Charlie explains: “These shows have allowed me to realise who I am as a designer. Michael has been absolutely fantastic in letting me light the shows ‘my way’, which has meant a lot of experimenting and testing what works and what doesn’t. To have such an opportunity in a professional environment is extremely rare and I feel blessed that I was given the chance to grow and develop in this way”.

Friends for Life 

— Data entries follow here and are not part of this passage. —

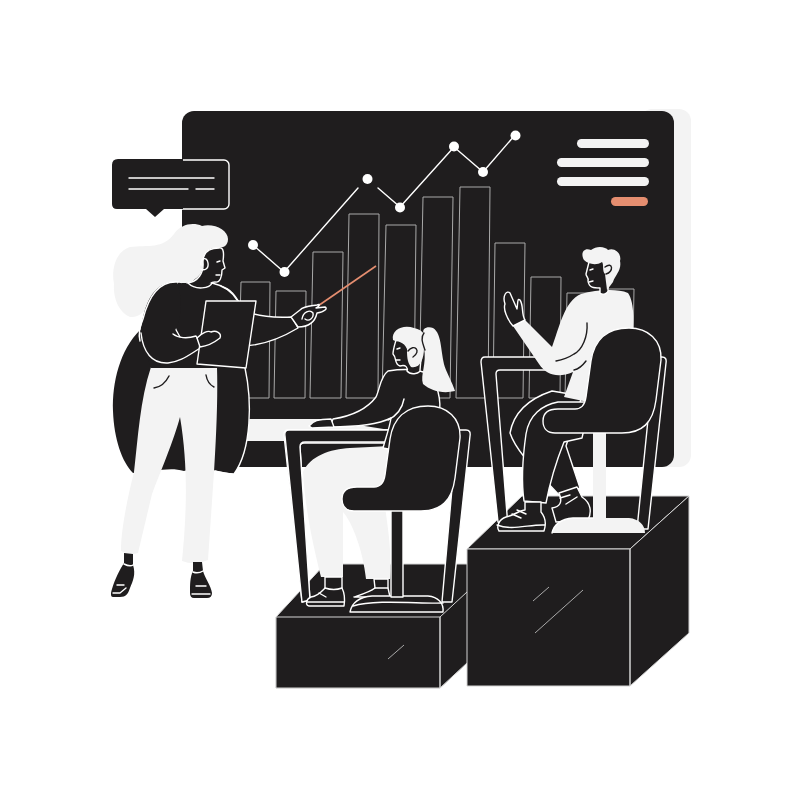
<!DOCTYPE html>
<html lang="en">
<head>
<meta charset="utf-8">
<title>Business training lecture</title>
<style>
:root { --ink: #1f1d1e; --paper: #ffffff; --mist: #f3f3f3; --grid: #a9a9a9; --accent: #e58e70; }
html, body { margin: 0; background: var(--paper); }
body { width: 800px; height: 800px; overflow: hidden; }
svg { display: block; }
.ink { fill: var(--ink); }
.mist { fill: var(--mist); }
.white { fill: var(--paper); }
.accent { fill: var(--accent); }
.edged { fill: var(--ink); stroke: var(--paper); stroke-width: 1.4; stroke-linejoin: round; }
.line { fill: none; stroke: var(--paper); stroke-width: 1.4; stroke-linecap: round; stroke-linejoin: round; }
.dark-line { fill: none; stroke: var(--ink); stroke-width: 1.4; stroke-linecap: round; }
.bars { fill: none; stroke: var(--grid); stroke-width: 1; }
.box { fill: var(--ink); stroke: #d4d4d4; stroke-width: 1; stroke-linejoin: round; }
.shine { fill: none; stroke: var(--grid); stroke-width: 1; }
.pointer { stroke: var(--accent); stroke-width: 1.6; }
</style>
</head>
<body>
<svg width="800" height="800" viewBox="0 0 800 800" role="img" aria-label="A lecturer points at a growth chart while two students sit at desks on raised boxes">
  <defs>
    <g id="chair-back">
      <path class="edged" d="M342 499C342 490 349 487 357 487H374C381 487 384 482 385 475L390 439C393 419 405 406 428 406C447 406 461 418 460 438L455 478C452 501 441 511 421 511H354C347 511 342 507 342 499Z"/>
    </g>
  </defs>

  <g id="board">
    <rect class="mist" x="640" y="109" width="51" height="358" rx="12"/>
    <rect class="ink" x="182" y="111" width="492" height="356" rx="12"/>
    <g id="bar-chart" class="bars">
      <path d="M241 282H270L269 398H238Z"/>
      <path d="M276 291H306L305 398H274Z"/>
      <path d="M313 252H343L341 398H310Z"/>
      <path d="M349 214H379L378 398H346Z"/>
      <path d="M386 225H416L414 398H382Z"/>
      <path d="M423 197H453L450 398H419Z"/>
      <path d="M460 187H490L488 398H456Z"/>
      <path d="M495 243H525L523 398H493Z"/>
      <path d="M531 277H561L560 398H529Z"/>
      <path d="M567 293H597L596 398H565Z"/>
      <path d="M604 289H634L632 398H602Z"/>
    </g>
    <g id="trend">
      <path class="line" d="M253 245L284 272L358 188M378 188L400 207L454 147L483 172L515 135"/>
      <g class="white">
        <circle cx="253" cy="245" r="5"/><circle cx="284.500" cy="272" r="5"/><circle cx="367.500" cy="179" r="5"/>
        <circle cx="400" cy="207.500" r="5"/><circle cx="454" cy="146.500" r="5"/><circle cx="483" cy="172" r="5"/><circle cx="515.500" cy="135.500" r="5"/>
      </g>
    </g>
    <g id="legend" class="mist">
      <rect x="577" y="139" width="72" height="9" rx="4.500"/>
      <rect x="557" y="158" width="92" height="9" rx="4.500"/>
      <rect x="557" y="177" width="92" height="9" rx="4.500"/>
      <rect class="accent" x="611" y="197" width="37" height="9" rx="4.500"/>
    </g>
    <path id="board-ledge" class="mist" d="M248 419H320L390 430V441H246Z"/>
  </g>

  <g id="speech-bubble">
    <rect class="edged" x="113" y="160" width="116" height="49" rx="5"/>
    <path class="ink" d="M112 208V165Q112 159 118 159H183V209H164L155 217L146 209H117Q112 209 112 204Z"/>
    <path class="line" d="M129 178H214M129 189H188M196 189H214"/>
  </g>

  <g id="lecturer">
    <path id="coat" class="ink" d="M140 330C120 350 112 382 113 411C114 439 122 462 133 473C150 474 166 466 184 471C202 466 220 472 234 474C247 456 251 424 249 398C247 380 243 362 236 350Z"/>
    <path class="line" d="M245 368C252 400 252 449 234 474C227 474 222 473 215 471"/>
    <path id="trousers" class="mist" d="M151 367H217C218 400 216 440 214 472L208 560Q195 566 182 561C186 520 189 470 180 417C174 440 160 473 152 494L138 553Q130 556 121 551C121 530 127 500 134 472C138 438 140 400 151 367Z"/>
    <path class="dark-line" d="M154 388C161 387 166 382 169 376M206 375C207 381 210 385 214 387"/>
    <path id="shoe-left" class="ink" d="M124 553L133 554V565C136 574 133 581 130 588C128 594 126 597 120 597H113C110 597 111 592 112 589C115 579 120 569 124 563Z"/>
    <path id="shoe-right" class="ink" d="M193 562H202L203 571C205 578 211 586 212 593Q212 598 207 598H194Q190 598 190 593C190 585 190 577 193 571Z"/>
    <path class="line" d="M124 564Q130 567 133 565M117 585H124M113 593H120L126 588M193 572Q198 574 203 571M196 586H206M192 594H210"/>
    <path id="hair" class="mist" d="M174 234C181 224 193 222 202 226C214 223 228 230 228 239C228 246 223 248 217 248C207 248 204 254 203 262C204 270 200 276 195 279C192 283 187 283 182 283C168 285 160 290 151 300C145 313 138 318 130 317C118 312 113 297 114 284C111 269 116 251 130 247C148 245 163 249 174 234Z"/>
    <path id="face" class="edged" d="M203 262C203 254 207 248 219 248C224 247 224 254 223 261L225 268L222 270C222 277 220 283 215 282C211 282 209 284 209 288C209 297 185 298 187 283C198 282 204 273 203 262Z"/>
    <path class="line" d="M201 265C200 258 207 256 208 263C209 269 204 271 201 269M217 262L220 261M216 275H220"/>
    <path id="far-arm" class="edged" d="M220 286C232 289 236 297 242 307C249 316 267 318 292 317L298 328C278 340 256 347 236 346Z"/>
    <path id="torso" class="ink" d="M175 282C190 286 207 281 220 285C239 298 242 330 238 363L217 368H151L148 360C158 335 145 307 175 282Z"/>
    <path class="line" d="M178 282C164 296 170 321 180 337M188 283C196 291 210 288 212 283C221 285 231 290 237 300"/>
    <path id="near-arm" class="ink" d="M177 282C156 281 146 299 142 323C136 343 143 364 162 365C179 364 191 354 202 347L196 335C183 339 176 338 173 334C184 317 182 297 177 282Z"/>
    <path class="line" d="M177 282C156 281 147 303 143 319C140 327 138 333 140 341M141 333C143 352 152 364 168 363C181 362 190 354 202 347L196 336C187 339 178 338 173 334"/>
    <path id="clipboard" class="edged" d="M206 301H256L246 368L197 364Z"/>
    <path id="holding-hand" class="edged" d="M197 338C202 333 208 330 211 332C216 330 222 333 220 338C215 342 208 346 200 347Z"/>
    <path class="pointer" d="M315 308L376 266"/>
    <path id="pointing-hand" class="edged" d="M291 317L300 310C304 306 311 306 317 305C321 303 319 307 316 308L325 307C328 308 325 312 317 313C315 322 309 327 298 327Z"/>
    <path class="line" d="M302 319C303 312 310 309 313 313C314 318 309 322 305 319"/>
  </g>

  <g id="front-box">
    <path class="box" d="M276 617L325 564H495V637L440 688H276Z"/>
    <path class="box" d="M276 617H440V688H276ZM440 617L495 566V637L440 688Z"/>
    <path class="shine" d="M388 659L404 645"/>
  </g>
  <g id="rear-box">
    <path class="box" d="M467 549L522 496H689L630 549Z"/>
    <path class="box" d="M467 549H630V686H467ZM630 549L689 496V633L630 686Z"/>
    <path class="shine" d="M533 601L549 587M535 633L583 590"/>
  </g>

  <g id="student-front">
    <path id="table-frame" class="edged" fill-rule="evenodd" d="M288 430H466Q471 430 470 436L452 602H442L456 443H304Q300 443 300 447L310 600L302 602L284 435Q284 430 288 430ZM288 430"/>
    <path id="skirt-trousers" class="mist" d="M303 472C310 456 330 449 350 448L390 446L398 500H384C388 528 392 552 390 579H366C363 550 352 522 343 512V577H321C313 545 305 508 303 472Z"/>
    <path id="table-leg" class="edged" d="M285 436L302 602L310 600L300 447Q300 442 305 442H390V430H289Q284 430 285 436Z"/>
    <path id="shoes" class="edged" d="M325 577H342V588C345 594 345 600 344 606H309C305 605 306 599 311 597C318 596 322 591 325 588ZM374 579H388V588L390 597H354C360 595 370 592 375 588Z"/>
    <path class="line" d="M325 588Q334 591 342 588M319 593L326 597M307 602H344M375 588H388"/>
    <path id="sweater" class="edged" d="M388 371C401 369 416 368 428 374C437 382 442 399 439 417L404 452L383 448C386 437 390 426 391 418C375 426 352 427 330 427L333 419C352 416 367 409 376 397C380 389 380 377 388 371Z"/>
    <path class="line" d="M404 399C402 410 396 416 388 420"/>
    <path id="resting-hand" class="edged" d="M309 426C313 421 318 419 331 419L334 427L312 428Z"/>
    <path id="girl-face" class="edged" d="M396 340C394 347 393 350 393 354C397 358 394 364 400 366C406 364 408 368 407 371C411 376 421 373 420 370L422 348L410 337Z"/>
    <path id="girl-hair" class="mist" d="M393 340C391 329 404 324 414 328C419 329 422 331 424 334C421 329 427 326 433 328C443 334 440 355 446 370C450 379 453 385 455 391C443 394 431 391 423 384C420 375 427 364 424 348C424 359 420 369 411 367C407 362 407 355 407 349C404 341 397 342 393 340Z"/>
    <path class="dark-line" d="M424 333C420 338 423 344 425 350M408 351C414 343 422 351 413 357"/>
    <path class="line" d="M397 349L400 348M396 360H400"/>
    <path id="chair-foot" class="edged" d="M350 612C352 602 360 597 372 596H428C438 597 444 603 443 612Z"/>
    <path class="line" d="M353 606C376 599 420 604 443 603"/>
    <rect id="chair-post" class="edged" x="391" y="510" width="12" height="87"/>
    <use href="#chair-back"/>
  </g>

  <g id="student-rear">
    <path id="rear-table" class="edged" d="M485 357H662Q667 357 666 363L648 529H637L653 370H500Q496 370 496 374L508 527L498 522L481 362Q481 357 485 357Z"/>
    <path id="far-leg" class="edged" d="M510 433C514 411 531 398 552 391L582 396L566 446L580 488L560 496C542 476 517 454 510 433Z"/>
    <path id="far-shoe" class="edged" d="M559 493L577 487L582 497C591 503 592 512 588 520L556 522L552 508C560 507 563 502 559 493Z"/>
    <path id="near-leg" class="edged" d="M526 434C529 415 542 405 558 402H590L582 438L564 442C556 462 550 482 546 503L524 501C521 480 523 455 526 434Z"/>
    <path id="near-shoe" class="edged" d="M525 502H541V512C546 518 546 525 544 531H499C496 527 499 519 506 517C515 515 520 510 525 510Z"/>
    <path class="line" d="M497 525C512 531 530 524 545 525M512 514L521 518M517 510L526 514M560 498L570 495M566 504L577 497"/>
    <path id="shirt" class="mist" d="M581 294C596 290 616 288 628 293C635 303 634 327 632 343L588 402L564 397L573 372C559 378 547 376 539 364L513 326L525 320L552 347C559 329 564 301 581 294Z"/>
    <path class="dark-line" d="M587 323C588 337 582 350 574 354C568 358 562 360 556 361M574 370C579 369 583 365 586 361"/>
    <path id="raised-hand" class="edged" d="M513 326C507 319 503 309 505 304C502 295 507 290 510 293L517 309C518 303 517 298 520 300C524 306 521 314 525 320Z"/>
    <path id="man-face" class="edged" d="M589 262L586 274C586 277 589 277 588 281C589 288 594 288 600 288L600 293C603 296 609 293 608 289L611 265L599 257Z"/>
    <path id="man-hair" class="mist" d="M584 260C580 253 584 247 591 250C597 245 606 247 608 250C615 247 622 254 620 261C622 270 615 275 613 282L607 290L605 274C602 271 604 264 602 262C596 266 588 264 584 260Z"/>
    <path class="dark-line" d="M605 267C613 261 614 272 606 274"/>
    <path class="line" d="M590 270L593 269M589 282L593 281"/>
    <path id="rear-chair-foot" class="mist" d="M552 533C554 524 562 519 573 518H629C639 519 645 525 645 533Z"/>
    <rect id="rear-chair-post" class="mist" x="593" y="431" width="13" height="90"/>
    <use href="#chair-back" x="201" y="-78"/>
    <path class="line" d="M552 533C554 524 562 519 573 518H593"/>
  </g>
</svg>
</body>
</html>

Whilst the shows have allowed Charlie to grow as a designer, it is the personal relationships he developed during his time in Birmingham that he is most grateful for. He explains: “Putting it bluntly, Michael Barry is the reason I’m at the point where I am today – he’s totally changed my life. He’s been my mentor and opened doors for me that would otherwise have remained closed. For instance, in 2016, he text me saying he’d recommended me for a job but ‘not to get too excited’ as nothing may come of it. I thought ‘fine’, but then half an hour later received a phone call from Pawel at the Polish National Opera asking if I wanted to light Tristan I Izolda. At the time, I was 26 years old and lighting for the Polish National Opera which has the biggest stage in Europe. I remember walking out onto the stage which was 30m wide and 80m deep and thinking ‘why am I here?’. He’s also responsible for recommending me to the wonderful Amy Lane who I lit Das Rheingold with at Loughborough this year; a role I will continue with the rest of The Ring Cycle until 2023. Essentially, Michael has been incredible to me and none of the above would have happened without him”.

Charlie and Jack on one of their many adventures 

He continues: “I’ve also met my closest friends through the show. Jack Ramplin was Technical Manager at the theatre at the time and, over the years, he’s become the brother I never had and always wanted…as clichéd as that sounds. We holiday together and hang out during work ‘down time’. We’ve worked together on virtually every show since and he’s currently touring Avenue Q. He’s also my sounding board for every design I draw”.

This year is the fifth and final Conservatoire show that Charlie has worked on and marks, what he describes as, ‘the end of an era’. He explains: “Michael is now stepping down from the Conservatoire and, as we are such a tight-knit group, we felt it was right we should all do the same and allow a new team to come in with their creative vision. It does feel like a chapter being closed but what an incredible journey it’s been. What’s brilliant is how the shows and I have evolved simultaneously over the years and it’s such an honour to have played a small part in these productions. I can’t wait for audiences to see Mansfield Park and to end this brilliant adventure on a high”.

Photos by Graeme Braidwood.